» PROBLEM TO SOLVE:
Read through the material below and find each line that has the word "strength"; copy it.
*** SOURCE DATA Section Begins ***
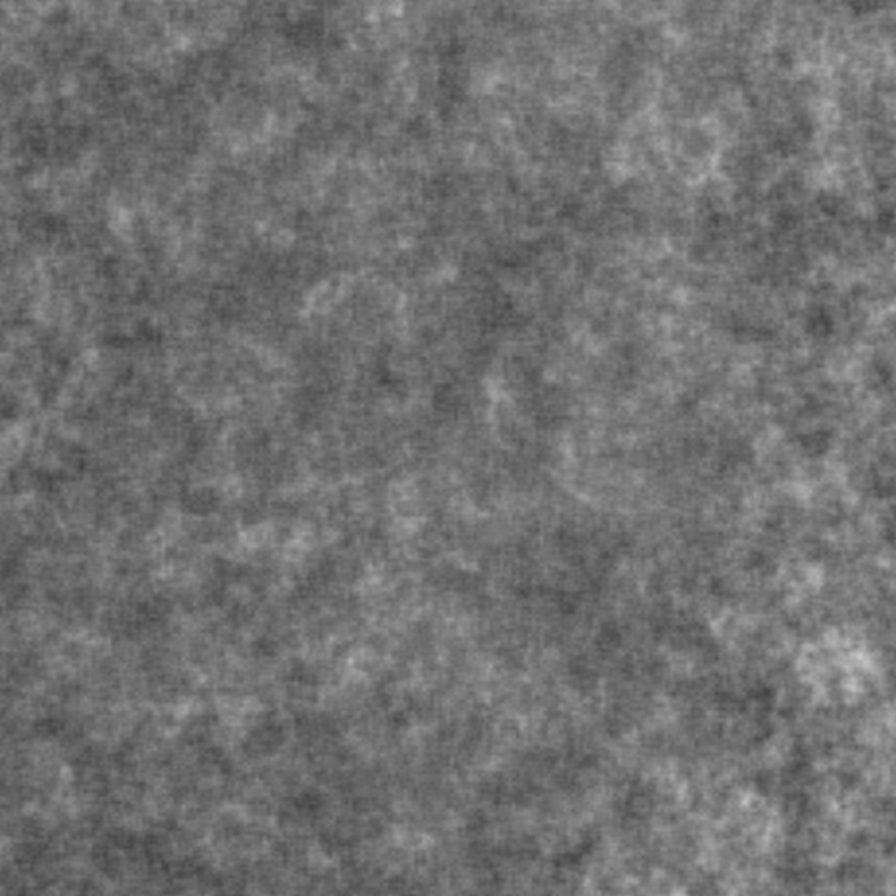
Reproduce this texture procedurally as a Shadertoy shader.

```glsl
float hash(vec2 p) {
    vec3 q = fract(vec3(p.xyx) * 0.1031);
    q += dot(q, q.yzx + 33.33);
    return fract((q.x + q.y) * q.z);
}

// Smooth value noise centred on zero
float noise(vec2 p) {
    vec2 cell = floor(p), f = fract(p);
    f = f * f * (3.0 - 2.0 * f);
    float low = mix(hash(cell), hash(cell + vec2(1, 0)), f.x);
    float high = mix(hash(cell + vec2(0, 1)), hash(cell + vec2(1, 1)), f.x);
    return mix(low, high, f.y) - 0.5;
}

// Rotated octaves, each finer and weaker than the last
float cloud(vec2 p, int octaves, float gain) {
    float sum = 0.0, weight = 1.0;
    for (int i = 0; i < octaves; i++) {
        sum += weight * noise(p);
        p = mat2(1.44, 1.05, -1.05, 1.44) * p + 17.3;
        weight *= gain;
    }
    return sum;
}

void mainImage(out vec4 fragColor, in vec2 fragCoord) {
    vec2 uv = fragCoord / iResolution.y;

    // Uneven light: dim on the left, brighter towards the right edge
    float shade = 0.396 + 0.066 * uv.x;
    shade += 0.035 * smoothstep(0.75, 1.05, uv.x) * smoothstep(0.75, 0.05, uv.y);
    shade += 0.02 * smoothstep(0.6, 1.0, uv.y);
    shade += 0.05 * cloud(uv * 3.2 + 41.0, 2, 0.8);

    // Soft mottling, stronger near the right edge and in patches
    float mottle = cloud(uv * 20.0 + 90.0, 4, 0.95);
    float strength = 0.094 + 0.04 * smoothstep(0.6, 1.0, uv.x) + 0.05 * noise(uv * 4.0 + 23.0);
    shade += strength * mottle + 0.04 * mottle * max(mottle, 0.0);

    // Faint crossed threads and fine grain
    shade += 0.045 * noise(uv * vec2(220.0, 60.0) + 7.0);
    shade += 0.045 * noise(uv * vec2(70.0, 240.0) + 31.0);
    shade += 0.060 * noise(uv * 230.0 + 11.0);

    fragColor = vec4(vec3(clamp(shade, 0.0, 1.0)), 1.0);
}
```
*** SOURCE DATA Section Ends ***
» EXPECTED ANSWER:
    float strength = 0.094 + 0.04 * smoothstep(0.6, 1.0, uv.x) + 0.05 * noise(uv * 4.0 + 23.0);
    shade += strength * mottle + 0.04 * mottle * max(mottle, 0.0);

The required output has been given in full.